In its smallest new store expansion effort since the 1970s, the world’s largest retailer will continue its aggressive store remodeling program of the past five years. Walmart, which will open fewer than 25 new stores nationally (a mix of Neighborhood Markets and SuperCenters including one in Mount Laurel, NJ in the next two months), will invest $169 million to refurbish 40 existing units in New Jersey, New York and Pennsylvania over the next 12 months as part of the retailer’s $11 billion capital budget for fiscal 2019.
A large part of that budget is devoted to the continuing improvement of its digital platform which since 2016, when it acquired jet.com, has focused on enhancing and expanding its ecommerce initiatives both for grocery delivery and in conjunction with its more than 5,300 stores in the U.S.
And in line with those initiatives, Walmart will be expanding its use of scan & go in-store ordering, and utilization of pickup towers in conjunction with online ordering at many of the remodeled units.
As for its aggressive remodeling plan in three of the most densely populated states where it does business, Walmart will spend $68 million to upgrade 11 Garden State stores located in: Brick, Boonton, Cinnaminson, Howell, Kearny, Lumberton, Marlton, North Brunswick, Rio Grande, Turnersville and Woodbridge. Walmart operates 73 stores in New Jersey.
In New York, Walmart will invest $52 million on 15 remodels in: Amsterdam, Auburn, East Greenbush, Fishkill, Geneva, Glenmont, Greece, Half Moon, Islandia, Johnson City, Oneida, Seneca Falls, Valley Stream, Waterloo and Watkins Glen. The world’s largest merchant currently operates 116 in the Empire State.
Pennsylvania will see $49 million spent on 14 remodels over the next year. Those stores are located in: Bensalem, Bethlehem, Bloomsburg, Corry, Easton, Ephrata, Greenville, Hermitage, Milford, North Huntingdon, Pittsburgh, Shippensburg, Taylor and Waynesburg. Walmart runs 162 units in Pennsylvania.

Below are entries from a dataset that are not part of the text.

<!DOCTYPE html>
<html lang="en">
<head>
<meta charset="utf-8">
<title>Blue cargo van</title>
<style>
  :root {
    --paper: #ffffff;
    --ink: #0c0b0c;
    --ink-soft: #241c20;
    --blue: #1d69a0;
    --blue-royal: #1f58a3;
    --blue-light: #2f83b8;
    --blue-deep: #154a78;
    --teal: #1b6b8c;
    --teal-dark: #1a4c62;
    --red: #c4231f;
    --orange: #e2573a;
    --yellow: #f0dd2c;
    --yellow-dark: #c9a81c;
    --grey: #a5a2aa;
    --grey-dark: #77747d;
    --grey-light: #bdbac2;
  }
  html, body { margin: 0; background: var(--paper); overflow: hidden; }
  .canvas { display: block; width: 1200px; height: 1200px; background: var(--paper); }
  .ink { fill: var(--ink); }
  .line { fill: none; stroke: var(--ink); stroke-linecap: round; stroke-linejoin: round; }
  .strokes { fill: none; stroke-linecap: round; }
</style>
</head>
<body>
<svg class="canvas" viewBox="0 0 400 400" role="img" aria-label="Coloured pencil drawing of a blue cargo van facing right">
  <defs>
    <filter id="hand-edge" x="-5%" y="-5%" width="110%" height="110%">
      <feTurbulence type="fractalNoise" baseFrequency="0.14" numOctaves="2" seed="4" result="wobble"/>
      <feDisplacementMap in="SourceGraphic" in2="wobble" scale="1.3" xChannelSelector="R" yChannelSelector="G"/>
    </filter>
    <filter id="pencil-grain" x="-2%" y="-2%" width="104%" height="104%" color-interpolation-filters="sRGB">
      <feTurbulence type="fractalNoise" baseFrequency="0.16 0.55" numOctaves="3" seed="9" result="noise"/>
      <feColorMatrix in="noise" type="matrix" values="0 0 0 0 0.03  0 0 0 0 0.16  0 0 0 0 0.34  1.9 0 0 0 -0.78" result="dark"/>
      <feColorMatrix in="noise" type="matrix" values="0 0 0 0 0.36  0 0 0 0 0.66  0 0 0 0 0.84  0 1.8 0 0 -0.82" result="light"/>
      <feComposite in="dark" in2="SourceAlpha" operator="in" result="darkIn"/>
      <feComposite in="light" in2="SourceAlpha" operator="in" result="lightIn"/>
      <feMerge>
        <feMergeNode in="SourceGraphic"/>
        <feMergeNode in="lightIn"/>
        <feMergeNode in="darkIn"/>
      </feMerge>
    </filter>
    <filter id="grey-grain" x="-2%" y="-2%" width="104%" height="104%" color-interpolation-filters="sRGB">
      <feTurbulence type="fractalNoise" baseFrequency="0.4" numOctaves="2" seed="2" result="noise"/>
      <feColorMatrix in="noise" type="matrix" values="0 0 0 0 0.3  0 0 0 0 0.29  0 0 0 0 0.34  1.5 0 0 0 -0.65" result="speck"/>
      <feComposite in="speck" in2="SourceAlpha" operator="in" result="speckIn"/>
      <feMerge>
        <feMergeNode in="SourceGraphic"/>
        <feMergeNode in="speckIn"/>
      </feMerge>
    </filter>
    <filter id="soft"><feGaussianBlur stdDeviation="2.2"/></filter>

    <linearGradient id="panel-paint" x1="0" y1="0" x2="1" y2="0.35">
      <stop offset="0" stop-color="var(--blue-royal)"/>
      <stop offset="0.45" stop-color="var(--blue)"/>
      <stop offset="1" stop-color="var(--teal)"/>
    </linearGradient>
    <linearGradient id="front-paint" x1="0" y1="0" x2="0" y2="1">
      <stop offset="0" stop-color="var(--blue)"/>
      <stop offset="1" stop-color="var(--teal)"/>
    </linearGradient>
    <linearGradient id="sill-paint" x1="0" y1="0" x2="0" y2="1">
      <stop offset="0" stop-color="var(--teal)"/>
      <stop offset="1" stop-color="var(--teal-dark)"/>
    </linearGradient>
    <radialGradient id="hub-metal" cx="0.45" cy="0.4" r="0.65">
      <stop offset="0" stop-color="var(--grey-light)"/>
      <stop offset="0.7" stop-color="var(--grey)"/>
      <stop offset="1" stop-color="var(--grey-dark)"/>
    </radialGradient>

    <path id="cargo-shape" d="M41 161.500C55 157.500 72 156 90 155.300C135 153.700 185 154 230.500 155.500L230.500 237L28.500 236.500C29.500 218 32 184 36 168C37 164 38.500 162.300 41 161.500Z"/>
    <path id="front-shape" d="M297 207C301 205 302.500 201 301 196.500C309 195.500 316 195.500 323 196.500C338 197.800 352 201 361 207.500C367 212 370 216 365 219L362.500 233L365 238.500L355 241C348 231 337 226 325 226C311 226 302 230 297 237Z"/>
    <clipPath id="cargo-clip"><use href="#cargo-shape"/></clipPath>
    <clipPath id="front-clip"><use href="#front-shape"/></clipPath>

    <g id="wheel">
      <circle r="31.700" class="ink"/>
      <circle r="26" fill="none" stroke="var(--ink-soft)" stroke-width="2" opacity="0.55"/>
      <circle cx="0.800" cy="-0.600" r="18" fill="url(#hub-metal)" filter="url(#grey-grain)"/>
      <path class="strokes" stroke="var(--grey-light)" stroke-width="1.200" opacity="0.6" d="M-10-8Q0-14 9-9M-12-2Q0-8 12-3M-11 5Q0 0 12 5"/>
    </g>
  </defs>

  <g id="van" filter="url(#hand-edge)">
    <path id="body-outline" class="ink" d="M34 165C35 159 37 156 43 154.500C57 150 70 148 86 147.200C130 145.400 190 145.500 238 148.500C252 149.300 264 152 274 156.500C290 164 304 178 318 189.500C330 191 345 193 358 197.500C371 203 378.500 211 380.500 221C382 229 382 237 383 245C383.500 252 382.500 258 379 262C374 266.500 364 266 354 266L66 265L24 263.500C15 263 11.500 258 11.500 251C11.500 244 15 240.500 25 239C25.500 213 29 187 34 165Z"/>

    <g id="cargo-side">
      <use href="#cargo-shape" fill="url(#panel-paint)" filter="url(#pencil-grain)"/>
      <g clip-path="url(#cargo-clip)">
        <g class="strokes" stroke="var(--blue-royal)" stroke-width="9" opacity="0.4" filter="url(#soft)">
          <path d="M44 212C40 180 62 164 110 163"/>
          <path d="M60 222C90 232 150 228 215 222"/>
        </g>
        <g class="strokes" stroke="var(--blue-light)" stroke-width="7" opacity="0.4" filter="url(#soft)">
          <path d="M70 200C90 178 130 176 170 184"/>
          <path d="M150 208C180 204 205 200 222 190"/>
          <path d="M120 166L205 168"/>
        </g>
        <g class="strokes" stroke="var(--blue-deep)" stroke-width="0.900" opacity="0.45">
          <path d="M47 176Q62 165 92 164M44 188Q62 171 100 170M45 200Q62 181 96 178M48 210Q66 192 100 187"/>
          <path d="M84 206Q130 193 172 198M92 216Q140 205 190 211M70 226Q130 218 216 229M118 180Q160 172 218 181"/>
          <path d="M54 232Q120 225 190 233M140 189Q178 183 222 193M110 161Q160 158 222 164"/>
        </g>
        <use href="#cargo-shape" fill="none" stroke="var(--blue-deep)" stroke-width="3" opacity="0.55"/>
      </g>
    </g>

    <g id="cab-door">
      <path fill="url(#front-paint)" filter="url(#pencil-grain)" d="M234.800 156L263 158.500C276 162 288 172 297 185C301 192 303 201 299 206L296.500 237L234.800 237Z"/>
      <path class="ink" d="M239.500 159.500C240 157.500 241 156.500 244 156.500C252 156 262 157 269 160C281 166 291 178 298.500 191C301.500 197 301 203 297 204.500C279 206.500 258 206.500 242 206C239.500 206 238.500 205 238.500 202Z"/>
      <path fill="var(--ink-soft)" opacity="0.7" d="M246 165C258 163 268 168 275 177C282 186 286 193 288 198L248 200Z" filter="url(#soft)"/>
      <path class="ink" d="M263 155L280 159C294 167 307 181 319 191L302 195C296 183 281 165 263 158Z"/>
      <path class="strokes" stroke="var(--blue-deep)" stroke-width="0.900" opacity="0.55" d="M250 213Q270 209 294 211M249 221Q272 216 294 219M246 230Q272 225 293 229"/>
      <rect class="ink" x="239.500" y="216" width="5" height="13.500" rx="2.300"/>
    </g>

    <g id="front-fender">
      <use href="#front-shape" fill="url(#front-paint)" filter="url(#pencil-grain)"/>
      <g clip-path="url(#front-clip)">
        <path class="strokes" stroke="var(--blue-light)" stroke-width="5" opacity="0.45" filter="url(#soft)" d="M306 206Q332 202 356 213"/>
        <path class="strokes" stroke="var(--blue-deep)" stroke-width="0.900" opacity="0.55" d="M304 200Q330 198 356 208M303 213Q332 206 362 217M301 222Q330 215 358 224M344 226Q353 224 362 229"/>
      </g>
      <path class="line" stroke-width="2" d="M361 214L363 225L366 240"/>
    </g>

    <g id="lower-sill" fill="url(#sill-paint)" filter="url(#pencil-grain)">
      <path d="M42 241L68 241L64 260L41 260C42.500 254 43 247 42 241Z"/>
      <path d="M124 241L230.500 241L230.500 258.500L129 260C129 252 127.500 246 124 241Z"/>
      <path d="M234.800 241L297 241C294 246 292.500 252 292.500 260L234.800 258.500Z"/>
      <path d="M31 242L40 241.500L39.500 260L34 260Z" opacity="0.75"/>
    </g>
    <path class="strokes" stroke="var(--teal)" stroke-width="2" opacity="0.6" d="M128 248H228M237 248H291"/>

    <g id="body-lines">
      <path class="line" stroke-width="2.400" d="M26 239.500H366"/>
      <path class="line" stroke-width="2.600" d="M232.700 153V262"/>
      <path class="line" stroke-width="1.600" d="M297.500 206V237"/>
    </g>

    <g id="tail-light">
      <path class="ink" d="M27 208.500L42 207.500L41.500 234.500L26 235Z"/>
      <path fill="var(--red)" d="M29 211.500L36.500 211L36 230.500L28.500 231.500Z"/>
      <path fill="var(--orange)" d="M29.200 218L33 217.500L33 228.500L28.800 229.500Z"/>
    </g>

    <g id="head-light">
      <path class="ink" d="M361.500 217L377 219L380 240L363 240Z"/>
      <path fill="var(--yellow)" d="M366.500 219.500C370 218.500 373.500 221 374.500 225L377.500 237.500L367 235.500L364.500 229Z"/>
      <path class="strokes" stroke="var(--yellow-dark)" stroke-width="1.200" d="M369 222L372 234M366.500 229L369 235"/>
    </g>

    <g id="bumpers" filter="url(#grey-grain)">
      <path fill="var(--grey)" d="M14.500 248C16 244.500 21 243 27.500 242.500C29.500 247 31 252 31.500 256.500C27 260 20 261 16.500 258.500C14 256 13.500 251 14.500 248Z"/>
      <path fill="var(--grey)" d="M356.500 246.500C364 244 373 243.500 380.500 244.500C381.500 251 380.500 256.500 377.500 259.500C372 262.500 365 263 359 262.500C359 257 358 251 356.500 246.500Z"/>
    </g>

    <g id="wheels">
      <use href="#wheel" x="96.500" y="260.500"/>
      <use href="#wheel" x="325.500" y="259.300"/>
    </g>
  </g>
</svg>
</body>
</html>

In neighboring states, Walmart said it will spend $28 million on upgrades for eight of its Maryland stores and $75 million to remodel 13 Virginia stores. No stores in Delaware or the six New England states, where its presence is among the smallest in the country (on a per capita basis), were targeted for store remodelings.